Jon Udell writes about trying to define “the learnable component of effective search.”
Last night an old friend who runs a small software company confessed a secret. When he and his staff answer technical questions for clients, they are often “only” searching Google. At one point, he even asked a client: “Do you really want us to search Google for you at $100/hour?” Yes, in fact they did. My friend thought that was crazy. I suggested that it’s not as crazy as it sounds. Effective search depends on reservoirs of tacit knowledge and unconscious skill. Some people possess much deeper reservoirs, and/or can tap into them more effectively, than others. That makes them valuable.
As a person who gets asked to search Google each day for other people, I can sympathize. Udell makes a good point about search strategy potentially being a teachable skill, but in my personal experience knowledge of the subject matter and how people write about it are the primary difference between me searching and another person searching on the same subject.
Technical information about program errors, for instance, tends to be organized in certain ways. If you want to find the solution, the best place to start is the error message/code itself, not a description of the problem. I suspect a lot of the similarity in structure of technical information about software stems from the content producers’ experience with company knowledge bases. However, even without that, the commonality of the experience of seeing the error message/code would result in a lot of people using that same wording when writing about the problem: “If you see this, do this.”
I seldom get asked to search for anything having to do with marketing, or photos for illustration, or financial information, and if I were asked to, I suspect I wouldn’t be as good at finding the materials as others I work with. They not only have more experience searching for the information, but they also know how that information is organized and the terminology used to describe it.
I also wonder about the difference between searching for one thing you know should exist, and searching for information that could be found in many places. Udell’s first example is about searching for a specific bit of information that he knows should exist, but doesn’t know how it is filed. His second example appears to be searching for information that might exist out there in many different forms and formats.
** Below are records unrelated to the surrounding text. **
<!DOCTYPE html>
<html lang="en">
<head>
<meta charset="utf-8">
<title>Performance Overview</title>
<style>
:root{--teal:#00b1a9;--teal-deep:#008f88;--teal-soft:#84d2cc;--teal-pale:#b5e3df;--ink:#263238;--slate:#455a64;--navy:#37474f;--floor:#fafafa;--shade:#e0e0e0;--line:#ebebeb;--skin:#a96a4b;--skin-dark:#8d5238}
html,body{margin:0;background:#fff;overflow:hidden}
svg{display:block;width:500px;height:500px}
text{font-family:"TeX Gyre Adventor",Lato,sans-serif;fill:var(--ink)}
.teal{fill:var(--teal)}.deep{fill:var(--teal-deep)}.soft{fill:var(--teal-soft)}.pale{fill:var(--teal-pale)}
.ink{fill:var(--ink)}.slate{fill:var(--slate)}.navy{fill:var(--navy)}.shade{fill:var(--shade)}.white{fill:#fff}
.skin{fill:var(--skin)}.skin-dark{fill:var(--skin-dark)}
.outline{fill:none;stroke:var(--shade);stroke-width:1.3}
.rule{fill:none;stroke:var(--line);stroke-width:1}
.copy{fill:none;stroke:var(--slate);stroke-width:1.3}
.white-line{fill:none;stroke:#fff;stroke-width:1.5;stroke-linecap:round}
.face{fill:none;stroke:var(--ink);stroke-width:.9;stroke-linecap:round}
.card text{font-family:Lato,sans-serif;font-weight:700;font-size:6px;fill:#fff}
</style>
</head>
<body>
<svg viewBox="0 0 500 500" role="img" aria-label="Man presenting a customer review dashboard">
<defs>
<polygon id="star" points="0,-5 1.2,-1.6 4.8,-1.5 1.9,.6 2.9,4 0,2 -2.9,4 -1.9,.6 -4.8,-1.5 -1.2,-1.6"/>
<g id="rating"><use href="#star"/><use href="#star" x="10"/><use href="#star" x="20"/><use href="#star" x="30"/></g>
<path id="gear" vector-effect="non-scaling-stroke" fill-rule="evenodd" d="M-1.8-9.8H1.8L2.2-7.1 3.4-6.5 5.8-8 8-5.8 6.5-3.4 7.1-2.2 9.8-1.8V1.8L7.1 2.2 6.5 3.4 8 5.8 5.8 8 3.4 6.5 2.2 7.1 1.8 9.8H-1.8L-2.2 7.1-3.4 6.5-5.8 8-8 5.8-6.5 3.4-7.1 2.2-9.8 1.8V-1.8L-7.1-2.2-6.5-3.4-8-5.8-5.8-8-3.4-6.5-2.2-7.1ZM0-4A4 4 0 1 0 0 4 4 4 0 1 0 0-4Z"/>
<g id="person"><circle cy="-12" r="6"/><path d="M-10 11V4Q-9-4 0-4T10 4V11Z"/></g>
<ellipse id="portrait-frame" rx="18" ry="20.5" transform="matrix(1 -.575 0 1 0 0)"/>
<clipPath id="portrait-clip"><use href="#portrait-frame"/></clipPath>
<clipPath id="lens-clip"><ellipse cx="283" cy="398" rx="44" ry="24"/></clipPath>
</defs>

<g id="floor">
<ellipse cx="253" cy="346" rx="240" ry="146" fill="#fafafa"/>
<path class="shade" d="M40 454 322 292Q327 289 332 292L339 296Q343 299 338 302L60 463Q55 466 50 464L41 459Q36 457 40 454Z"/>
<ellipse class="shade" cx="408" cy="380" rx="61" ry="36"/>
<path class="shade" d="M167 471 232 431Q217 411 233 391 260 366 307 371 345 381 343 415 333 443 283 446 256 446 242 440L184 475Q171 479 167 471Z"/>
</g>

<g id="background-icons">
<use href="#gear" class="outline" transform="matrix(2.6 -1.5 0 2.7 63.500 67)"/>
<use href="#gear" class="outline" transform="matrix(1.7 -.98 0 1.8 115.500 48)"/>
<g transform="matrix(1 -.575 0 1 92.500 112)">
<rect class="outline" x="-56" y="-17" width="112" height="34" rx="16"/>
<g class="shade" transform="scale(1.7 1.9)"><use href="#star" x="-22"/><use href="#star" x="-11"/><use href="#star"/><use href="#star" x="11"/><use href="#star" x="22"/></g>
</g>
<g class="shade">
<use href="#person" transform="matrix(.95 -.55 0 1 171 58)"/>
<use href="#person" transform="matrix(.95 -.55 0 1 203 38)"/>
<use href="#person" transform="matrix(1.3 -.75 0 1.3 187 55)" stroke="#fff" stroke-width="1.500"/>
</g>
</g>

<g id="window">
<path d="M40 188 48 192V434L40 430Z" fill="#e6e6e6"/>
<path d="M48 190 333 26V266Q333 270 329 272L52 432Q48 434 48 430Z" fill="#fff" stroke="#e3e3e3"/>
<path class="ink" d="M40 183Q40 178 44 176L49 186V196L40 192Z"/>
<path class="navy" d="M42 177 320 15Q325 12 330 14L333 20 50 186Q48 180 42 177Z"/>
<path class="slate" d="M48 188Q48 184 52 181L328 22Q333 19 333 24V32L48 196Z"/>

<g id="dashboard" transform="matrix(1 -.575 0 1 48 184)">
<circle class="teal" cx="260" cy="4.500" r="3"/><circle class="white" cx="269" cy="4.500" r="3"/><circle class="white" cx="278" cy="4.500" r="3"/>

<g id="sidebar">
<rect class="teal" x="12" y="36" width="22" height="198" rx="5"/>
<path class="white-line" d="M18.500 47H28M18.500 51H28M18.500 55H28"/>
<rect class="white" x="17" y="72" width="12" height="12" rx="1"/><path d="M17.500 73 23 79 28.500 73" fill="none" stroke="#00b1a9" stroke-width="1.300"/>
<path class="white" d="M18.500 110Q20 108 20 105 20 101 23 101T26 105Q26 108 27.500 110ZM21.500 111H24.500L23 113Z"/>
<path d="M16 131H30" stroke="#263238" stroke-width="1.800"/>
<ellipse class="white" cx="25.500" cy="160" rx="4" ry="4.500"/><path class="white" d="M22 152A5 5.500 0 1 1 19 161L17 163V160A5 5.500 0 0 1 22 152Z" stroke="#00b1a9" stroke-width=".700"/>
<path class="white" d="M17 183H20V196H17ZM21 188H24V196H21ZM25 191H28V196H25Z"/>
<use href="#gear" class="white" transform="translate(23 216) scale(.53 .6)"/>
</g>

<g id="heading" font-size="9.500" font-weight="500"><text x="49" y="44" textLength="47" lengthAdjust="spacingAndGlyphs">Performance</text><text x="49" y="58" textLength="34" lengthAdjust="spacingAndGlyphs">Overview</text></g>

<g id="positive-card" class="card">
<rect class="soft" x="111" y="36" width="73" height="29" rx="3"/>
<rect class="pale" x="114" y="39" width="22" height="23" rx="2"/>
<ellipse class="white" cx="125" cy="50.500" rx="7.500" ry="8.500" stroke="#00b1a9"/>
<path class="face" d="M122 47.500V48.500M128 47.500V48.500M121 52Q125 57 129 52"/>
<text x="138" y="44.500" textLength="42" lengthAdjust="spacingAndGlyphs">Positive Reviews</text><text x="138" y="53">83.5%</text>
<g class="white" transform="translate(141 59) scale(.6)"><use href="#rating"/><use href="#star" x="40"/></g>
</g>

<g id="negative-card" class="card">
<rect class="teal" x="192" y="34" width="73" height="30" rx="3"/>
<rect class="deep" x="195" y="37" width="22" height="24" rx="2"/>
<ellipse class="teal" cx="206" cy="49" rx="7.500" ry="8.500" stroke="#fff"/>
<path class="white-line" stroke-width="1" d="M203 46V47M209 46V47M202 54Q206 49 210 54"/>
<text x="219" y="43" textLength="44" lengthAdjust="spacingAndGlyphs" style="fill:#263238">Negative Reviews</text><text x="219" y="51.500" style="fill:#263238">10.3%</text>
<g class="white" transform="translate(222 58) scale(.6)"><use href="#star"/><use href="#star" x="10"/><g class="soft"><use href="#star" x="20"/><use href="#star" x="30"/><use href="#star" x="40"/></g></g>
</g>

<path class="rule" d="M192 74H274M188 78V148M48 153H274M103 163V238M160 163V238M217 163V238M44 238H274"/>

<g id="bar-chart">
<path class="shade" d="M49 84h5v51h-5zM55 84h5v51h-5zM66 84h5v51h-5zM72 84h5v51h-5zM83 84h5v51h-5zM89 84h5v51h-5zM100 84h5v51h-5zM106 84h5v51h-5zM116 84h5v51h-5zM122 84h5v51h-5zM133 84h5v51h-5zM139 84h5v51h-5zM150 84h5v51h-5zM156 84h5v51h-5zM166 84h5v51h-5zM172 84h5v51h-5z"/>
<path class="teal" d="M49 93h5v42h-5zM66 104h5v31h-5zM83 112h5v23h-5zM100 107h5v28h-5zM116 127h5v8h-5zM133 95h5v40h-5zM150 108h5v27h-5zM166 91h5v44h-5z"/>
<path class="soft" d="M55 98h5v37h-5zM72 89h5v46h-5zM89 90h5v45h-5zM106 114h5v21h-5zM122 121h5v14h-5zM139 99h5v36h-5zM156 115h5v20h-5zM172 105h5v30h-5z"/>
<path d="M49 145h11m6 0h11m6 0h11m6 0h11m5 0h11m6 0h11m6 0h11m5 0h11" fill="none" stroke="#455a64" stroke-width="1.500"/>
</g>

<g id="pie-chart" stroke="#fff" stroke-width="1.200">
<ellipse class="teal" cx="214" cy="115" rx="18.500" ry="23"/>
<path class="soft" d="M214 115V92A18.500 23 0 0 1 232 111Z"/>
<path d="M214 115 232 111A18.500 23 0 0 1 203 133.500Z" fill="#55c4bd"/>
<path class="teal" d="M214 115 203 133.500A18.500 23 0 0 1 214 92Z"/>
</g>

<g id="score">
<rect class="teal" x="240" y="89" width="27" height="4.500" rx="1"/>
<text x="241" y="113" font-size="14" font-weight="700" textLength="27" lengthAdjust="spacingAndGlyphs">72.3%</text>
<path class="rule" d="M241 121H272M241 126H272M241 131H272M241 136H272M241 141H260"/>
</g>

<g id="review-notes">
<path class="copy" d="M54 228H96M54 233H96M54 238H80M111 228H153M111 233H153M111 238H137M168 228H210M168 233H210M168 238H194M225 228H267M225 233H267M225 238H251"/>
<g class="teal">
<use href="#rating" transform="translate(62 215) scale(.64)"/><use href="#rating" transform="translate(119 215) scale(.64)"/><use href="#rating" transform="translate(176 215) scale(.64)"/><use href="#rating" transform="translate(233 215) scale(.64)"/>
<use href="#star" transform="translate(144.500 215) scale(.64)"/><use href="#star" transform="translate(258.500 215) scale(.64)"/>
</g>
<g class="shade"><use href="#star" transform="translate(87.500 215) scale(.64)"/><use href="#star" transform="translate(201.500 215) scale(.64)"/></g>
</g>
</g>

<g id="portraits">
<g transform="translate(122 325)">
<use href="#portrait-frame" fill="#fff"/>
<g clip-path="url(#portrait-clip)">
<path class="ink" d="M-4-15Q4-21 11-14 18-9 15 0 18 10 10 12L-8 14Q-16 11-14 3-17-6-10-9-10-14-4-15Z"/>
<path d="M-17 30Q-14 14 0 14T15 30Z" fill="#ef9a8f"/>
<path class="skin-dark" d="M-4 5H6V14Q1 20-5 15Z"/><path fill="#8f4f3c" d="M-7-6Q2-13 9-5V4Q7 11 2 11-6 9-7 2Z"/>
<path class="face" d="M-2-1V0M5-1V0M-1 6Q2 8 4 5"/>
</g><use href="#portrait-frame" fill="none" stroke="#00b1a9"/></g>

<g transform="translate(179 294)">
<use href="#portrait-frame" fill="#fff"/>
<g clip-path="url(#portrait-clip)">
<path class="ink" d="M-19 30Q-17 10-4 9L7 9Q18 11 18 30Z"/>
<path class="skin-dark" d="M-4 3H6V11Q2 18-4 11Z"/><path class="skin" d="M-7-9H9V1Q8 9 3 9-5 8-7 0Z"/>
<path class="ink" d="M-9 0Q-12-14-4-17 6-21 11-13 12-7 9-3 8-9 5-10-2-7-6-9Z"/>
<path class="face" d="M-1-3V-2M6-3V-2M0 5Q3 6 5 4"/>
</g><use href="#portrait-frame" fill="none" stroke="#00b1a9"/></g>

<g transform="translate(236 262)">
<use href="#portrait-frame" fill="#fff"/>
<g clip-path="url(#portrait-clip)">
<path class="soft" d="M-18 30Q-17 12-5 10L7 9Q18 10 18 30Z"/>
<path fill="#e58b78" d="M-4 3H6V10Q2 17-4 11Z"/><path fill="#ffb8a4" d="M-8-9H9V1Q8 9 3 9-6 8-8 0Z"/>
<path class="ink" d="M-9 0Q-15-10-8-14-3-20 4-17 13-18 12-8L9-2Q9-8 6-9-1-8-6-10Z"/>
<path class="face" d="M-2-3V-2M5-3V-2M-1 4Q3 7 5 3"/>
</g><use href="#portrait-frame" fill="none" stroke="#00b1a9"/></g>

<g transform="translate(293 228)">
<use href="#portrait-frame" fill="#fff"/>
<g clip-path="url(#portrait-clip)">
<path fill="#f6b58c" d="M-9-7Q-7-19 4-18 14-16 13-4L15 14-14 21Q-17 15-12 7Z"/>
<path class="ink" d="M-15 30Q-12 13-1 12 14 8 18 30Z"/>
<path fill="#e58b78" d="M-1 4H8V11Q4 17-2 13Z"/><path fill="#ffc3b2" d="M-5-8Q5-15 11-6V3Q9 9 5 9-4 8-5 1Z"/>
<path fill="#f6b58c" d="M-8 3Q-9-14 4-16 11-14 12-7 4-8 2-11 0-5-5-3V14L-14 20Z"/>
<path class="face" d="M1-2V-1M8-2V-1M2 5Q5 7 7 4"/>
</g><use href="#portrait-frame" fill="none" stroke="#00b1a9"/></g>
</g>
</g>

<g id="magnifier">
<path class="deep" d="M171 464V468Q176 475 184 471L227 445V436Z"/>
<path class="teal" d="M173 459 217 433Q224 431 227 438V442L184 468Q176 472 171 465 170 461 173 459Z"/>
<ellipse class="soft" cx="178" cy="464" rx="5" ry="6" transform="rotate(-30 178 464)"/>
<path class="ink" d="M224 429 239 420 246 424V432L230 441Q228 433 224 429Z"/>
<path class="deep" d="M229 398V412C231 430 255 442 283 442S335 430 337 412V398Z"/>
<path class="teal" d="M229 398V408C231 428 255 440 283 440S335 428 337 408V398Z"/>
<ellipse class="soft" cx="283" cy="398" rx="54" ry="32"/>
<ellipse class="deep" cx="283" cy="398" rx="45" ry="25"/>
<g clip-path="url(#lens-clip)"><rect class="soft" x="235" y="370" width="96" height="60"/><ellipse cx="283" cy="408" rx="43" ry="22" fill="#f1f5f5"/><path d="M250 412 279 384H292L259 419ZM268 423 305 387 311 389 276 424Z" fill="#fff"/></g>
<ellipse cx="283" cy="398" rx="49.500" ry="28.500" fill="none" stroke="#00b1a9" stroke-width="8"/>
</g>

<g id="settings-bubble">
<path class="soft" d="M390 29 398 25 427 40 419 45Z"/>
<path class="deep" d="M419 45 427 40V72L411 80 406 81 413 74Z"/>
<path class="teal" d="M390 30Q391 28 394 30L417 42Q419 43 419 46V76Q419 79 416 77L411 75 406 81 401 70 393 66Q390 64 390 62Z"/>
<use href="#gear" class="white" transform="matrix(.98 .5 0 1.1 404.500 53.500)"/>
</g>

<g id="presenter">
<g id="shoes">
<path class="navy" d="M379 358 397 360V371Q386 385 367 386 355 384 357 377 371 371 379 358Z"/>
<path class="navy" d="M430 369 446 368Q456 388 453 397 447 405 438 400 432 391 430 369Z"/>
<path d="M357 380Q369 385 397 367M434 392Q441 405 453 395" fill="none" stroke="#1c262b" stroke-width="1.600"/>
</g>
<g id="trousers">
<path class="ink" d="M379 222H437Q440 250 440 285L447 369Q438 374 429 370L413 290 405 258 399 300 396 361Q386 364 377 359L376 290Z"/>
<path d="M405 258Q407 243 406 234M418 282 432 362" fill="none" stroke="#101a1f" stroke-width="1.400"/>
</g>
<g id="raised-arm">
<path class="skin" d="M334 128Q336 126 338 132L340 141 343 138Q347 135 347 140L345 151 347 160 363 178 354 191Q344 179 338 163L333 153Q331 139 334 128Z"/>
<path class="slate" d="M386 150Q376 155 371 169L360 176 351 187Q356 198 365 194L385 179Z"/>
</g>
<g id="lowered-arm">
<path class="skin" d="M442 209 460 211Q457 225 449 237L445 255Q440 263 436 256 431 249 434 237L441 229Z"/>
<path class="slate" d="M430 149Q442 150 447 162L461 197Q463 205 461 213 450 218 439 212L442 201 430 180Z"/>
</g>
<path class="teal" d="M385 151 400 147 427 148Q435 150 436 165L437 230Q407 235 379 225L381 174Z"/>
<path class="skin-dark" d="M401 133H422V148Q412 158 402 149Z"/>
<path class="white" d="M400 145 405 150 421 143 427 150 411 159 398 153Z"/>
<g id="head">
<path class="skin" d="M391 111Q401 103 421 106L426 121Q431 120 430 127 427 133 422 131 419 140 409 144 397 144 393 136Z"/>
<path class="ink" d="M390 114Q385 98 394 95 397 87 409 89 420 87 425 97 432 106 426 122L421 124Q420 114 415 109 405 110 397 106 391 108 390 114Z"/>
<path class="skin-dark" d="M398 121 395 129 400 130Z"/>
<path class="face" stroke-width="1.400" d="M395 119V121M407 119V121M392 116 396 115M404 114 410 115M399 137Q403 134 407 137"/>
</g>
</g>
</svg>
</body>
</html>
Perhaps it should be the same thing, but I think I usually use different strategies. Perhaps I should start writing them down myself.
Link courtesy of Library Stuff.